Task prompt
Omit each picture as you copy the entries exactly.

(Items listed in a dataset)
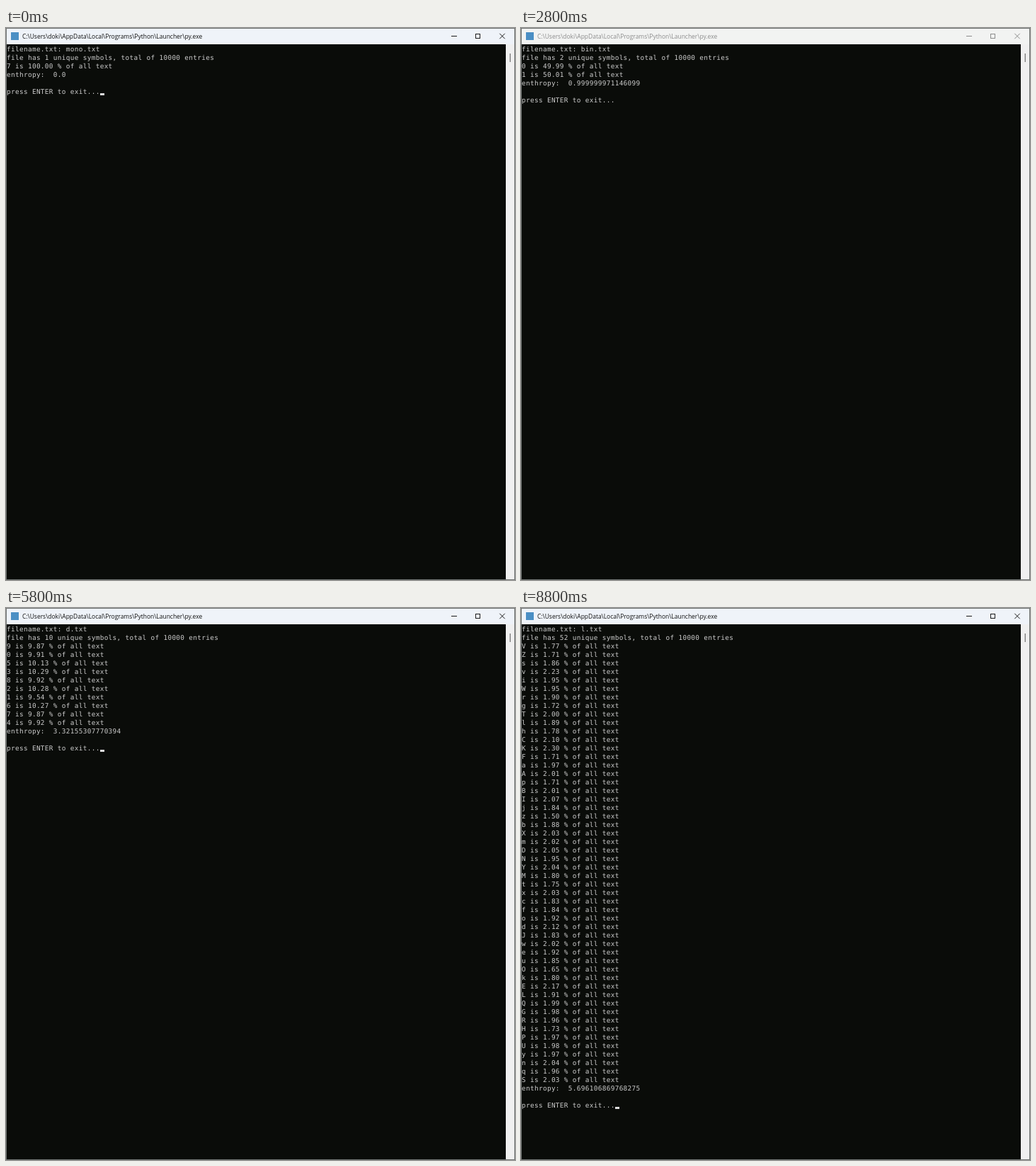
Write an HTML page that moves like this. It is 719 by 779 pixels and loops after 10000 ms.

```html
<!DOCTYPE html>
<html lang="en">
<head>
<meta charset="utf-8">
<title>Entropy console</title>
<style>
html, body { margin: 0; width: 100%; height: 100%; overflow: hidden; background: #0a0c09; }
svg { position: absolute; left: 0; top: 0; opacity: 0; }
.bar { fill: #eff3f9; }
.title { font: 8.47px "Open Sans", "Noto Sans", sans-serif; fill: #111; }
.buttons { fill: none; stroke: #1a1a1a; }
.idle .bar { fill: #f2f3f2; }
.idle .title { fill: #8c8c8c; }
.idle .buttons { stroke: #8c8c8c; }
.console text {
  font: 9.4px "DejaVu Sans Mono", "Noto Sans Mono", monospace;
  letter-spacing: .34px;
  fill: #ccc;
  white-space: pre;
  text-rendering: geometricPrecision;
}
</style>
</head>
<body>
<script>
const LOOP = 10000;
const ROW = 12, CELL = 6, BASE = 33;
const PATH = String.raw`C:\Users\doki\AppData\Local\Programs\Python\Launcher\py.exe`;
const PROMPT = 'press ENTER to exit...';

// Each share is a symbol followed by its percentage.
const scenes = [
  { from: 0, to: 1000, file: 'mono', shares: '7100.00', entropy: '0.0' },
  { from: 1000, to: 4000, file: 'bin', shares: '049.99 150.01', entropy: '0.999999971146099', idle: true },
  { from: 4000, to: 7000, file: 'd', entropy: '3.32155307770394',
    shares: '99.87 09.91 510.13 310.29 89.92 210.28 19.54 610.27 79.87 49.92' },
  { from: 7000, to: LOOP, file: 'l', entropy: '5.696106869768275',
    shares: 'V1.77 Z1.71 s1.86 v2.23 i1.95 W1.95 r1.90 g1.72 T2.00 l1.89 h1.78 C2.10 K2.30 ' +
      'F1.71 a1.97 A2.01 p1.71 B2.01 I2.07 j1.84 z1.50 b1.88 X2.03 m2.02 D2.05 N1.95 ' +
      'Y2.04 M1.80 t1.75 x2.03 c1.83 f1.84 o1.92 d2.12 J1.83 w2.02 e1.92 u1.85 O1.65 ' +
      'k1.80 E2.17 L1.91 Q1.99 G1.98 R1.96 H1.73 P1.97 U1.98 y1.97 n2.04 q1.96 S2.03' }
];

function report({ file, shares, entropy }) {
  const list = shares.split(' ');
  return [
    `filename.txt: ${file}.txt`,
    `file has ${list.length} unique symbols, total of 10000 entries`,
    ...list.map(s => `${s[0]} is ${s.slice(1)} % of all text`),
    `enthropy:  ${entropy}`,
    '',
    PROMPT
  ];
}

function draw(scene) {
  const lines = report(scene);
  const last = BASE + ROW * (lines.length - 1);
  const text = lines.map((s, i) => `<text x="1" y="${BASE + ROW * i}">${s}</text>`).join('');
  const cursor = scene.idle ? '' :
    `<rect x="${1 + CELL * PROMPT.length}" y="${last - 1}" width="${CELL}" height="3" fill="#ddd"/>`;
  return `<svg width="719" height="779" class="${scene.idle ? 'idle' : ''}">
    <rect width="719" height="779" fill="#0a0c09"/>
    <rect class="bar" width="719" height="23"/>
    <rect x="706" y="23" width="13" height="756" fill="#f0f0f0"/>
    <rect x="711.5" y="36" width="1.5" height="12" fill="#858585"/>
    <rect x="7" y="6" width="11" height="11" fill="#4b8fc4"/>
    <text class="title" x="23" y="15">${PATH}</text>
    <g class="buttons">
      <path d="M629 11.5h8"/>
      <rect x="663.5" y="8.5" width="6" height="6"/>
      <path d="M697.3 7.8l7.4 7.4m0-7.4l-7.4 7.4"/>
    </g>
    <g class="console">${text}${cursor}</g>
    <rect x=".5" y=".5" width="718" height="778" fill="none" stroke="#707472"/>
  </svg>`;
}

function steps({ from, to }) {
  const frames = [{ offset: 0, opacity: from ? 0 : 1 }];
  if (from) frames.push({ offset: from / LOOP, opacity: 1 });
  if (to < LOOP) frames.push({ offset: to / LOOP, opacity: 0 });
  frames.push({ offset: 1, opacity: to < LOOP ? 0 : 1 });
  return frames.map(f => ({ ...f, easing: 'steps(1, end)' }));
}

document.body.insertAdjacentHTML('beforeend', scenes.map(draw).join(''));
document.querySelectorAll('svg').forEach((el, i) =>
  el.animate(steps(scenes[i]), { duration: LOOP, iterations: Infinity }));
</script>
</body>
</html>
```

Answer box
Write an HTML page that moves like this. It is 719 by 779 pixels and loops after 10000 ms.

```html
<!DOCTYPE html>
<html lang="en">
<head>
<meta charset="utf-8">
<title>Entropy console</title>
<style>
html, body { margin: 0; width: 100%; height: 100%; overflow: hidden; background: #0a0c09; }
svg { position: absolute; left: 0; top: 0; opacity: 0; }
.bar { fill: #eff3f9; }
.title { font: 8.47px "Open Sans", "Noto Sans", sans-serif; fill: #111; }
.buttons { fill: none; stroke: #1a1a1a; }
.idle .bar { fill: #f2f3f2; }
.idle .title { fill: #8c8c8c; }
.idle .buttons { stroke: #8c8c8c; }
.console text {
  font: 9.4px "DejaVu Sans Mono", "Noto Sans Mono", monospace;
  letter-spacing: .34px;
  fill: #ccc;
  white-space: pre;
  text-rendering: geometricPrecision;
}
</style>
</head>
<body>
<script>
const LOOP = 10000;
const ROW = 12, CELL = 6, BASE = 33;
const PATH = String.raw`C:\Users\doki\AppData\Local\Programs\Python\Launcher\py.exe`;
const PROMPT = 'press ENTER to exit...';

// Each share is a symbol followed by its percentage.
const scenes = [
  { from: 0, to: 1000, file: 'mono', shares: '7100.00', entropy: '0.0' },
  { from: 1000, to: 4000, file: 'bin', shares: '049.99 150.01', entropy: '0.999999971146099', idle: true },
  { from: 4000, to: 7000, file: 'd', entropy: '3.32155307770394',
    shares: '99.87 09.91 510.13 310.29 89.92 210.28 19.54 610.27 79.87 49.92' },
  { from: 7000, to: LOOP, file: 'l', entropy: '5.696106869768275',
    shares: 'V1.77 Z1.71 s1.86 v2.23 i1.95 W1.95 r1.90 g1.72 T2.00 l1.89 h1.78 C2.10 K2.30 ' +
      'F1.71 a1.97 A2.01 p1.71 B2.01 I2.07 j1.84 z1.50 b1.88 X2.03 m2.02 D2.05 N1.95 ' +
      'Y2.04 M1.80 t1.75 x2.03 c1.83 f1.84 o1.92 d2.12 J1.83 w2.02 e1.92 u1.85 O1.65 ' +
      'k1.80 E2.17 L1.91 Q1.99 G1.98 R1.96 H1.73 P1.97 U1.98 y1.97 n2.04 q1.96 S2.03' }
];

function report({ file, shares, entropy }) {
  const list = shares.split(' ');
  return [
    `filename.txt: ${file}.txt`,
    `file has ${list.length} unique symbols, total of 10000 entries`,
    ...list.map(s => `${s[0]} is ${s.slice(1)} % of all text`),
    `enthropy:  ${entropy}`,
    '',
    PROMPT
  ];
}

function draw(scene) {
  const lines = report(scene);
  const last = BASE + ROW * (lines.length - 1);
  const text = lines.map((s, i) => `<text x="1" y="${BASE + ROW * i}">${s}</text>`).join('');
  const cursor = scene.idle ? '' :
    `<rect x="${1 + CELL * PROMPT.length}" y="${last - 1}" width="${CELL}" height="3" fill="#ddd"/>`;
  return `<svg width="719" height="779" class="${scene.idle ? 'idle' : ''}">
    <rect width="719" height="779" fill="#0a0c09"/>
    <rect class="bar" width="719" height="23"/>
    <rect x="706" y="23" width="13" height="756" fill="#f0f0f0"/>
    <rect x="711.5" y="36" width="1.5" height="12" fill="#858585"/>
    <rect x="7" y="6" width="11" height="11" fill="#4b8fc4"/>
    <text class="title" x="23" y="15">${PATH}</text>
    <g class="buttons">
      <path d="M629 11.5h8"/>
      <rect x="663.5" y="8.5" width="6" height="6"/>
      <path d="M697.3 7.8l7.4 7.4m0-7.4l-7.4 7.4"/>
    </g>
    <g class="console">${text}${cursor}</g>
    <rect x=".5" y=".5" width="718" height="778" fill="none" stroke="#707472"/>
  </svg>`;
}

function steps({ from, to }) {
  const frames = [{ offset: 0, opacity: from ? 0 : 1 }];
  if (from) frames.push({ offset: from / LOOP, opacity: 1 });
  if (to < LOOP) frames.push({ offset: to / LOOP, opacity: 0 });
  frames.push({ offset: 1, opacity: to < LOOP ? 0 : 1 });
  return frames.map(f => ({ ...f, easing: 'steps(1, end)' }));
}

document.body.insertAdjacentHTML('beforeend', scenes.map(draw).join(''));
document.querySelectorAll('svg').forEach((el, i) =>
  el.animate(steps(scenes[i]), { duration: LOOP, iterations: Infinity }));
</script>
</body>
</html>
```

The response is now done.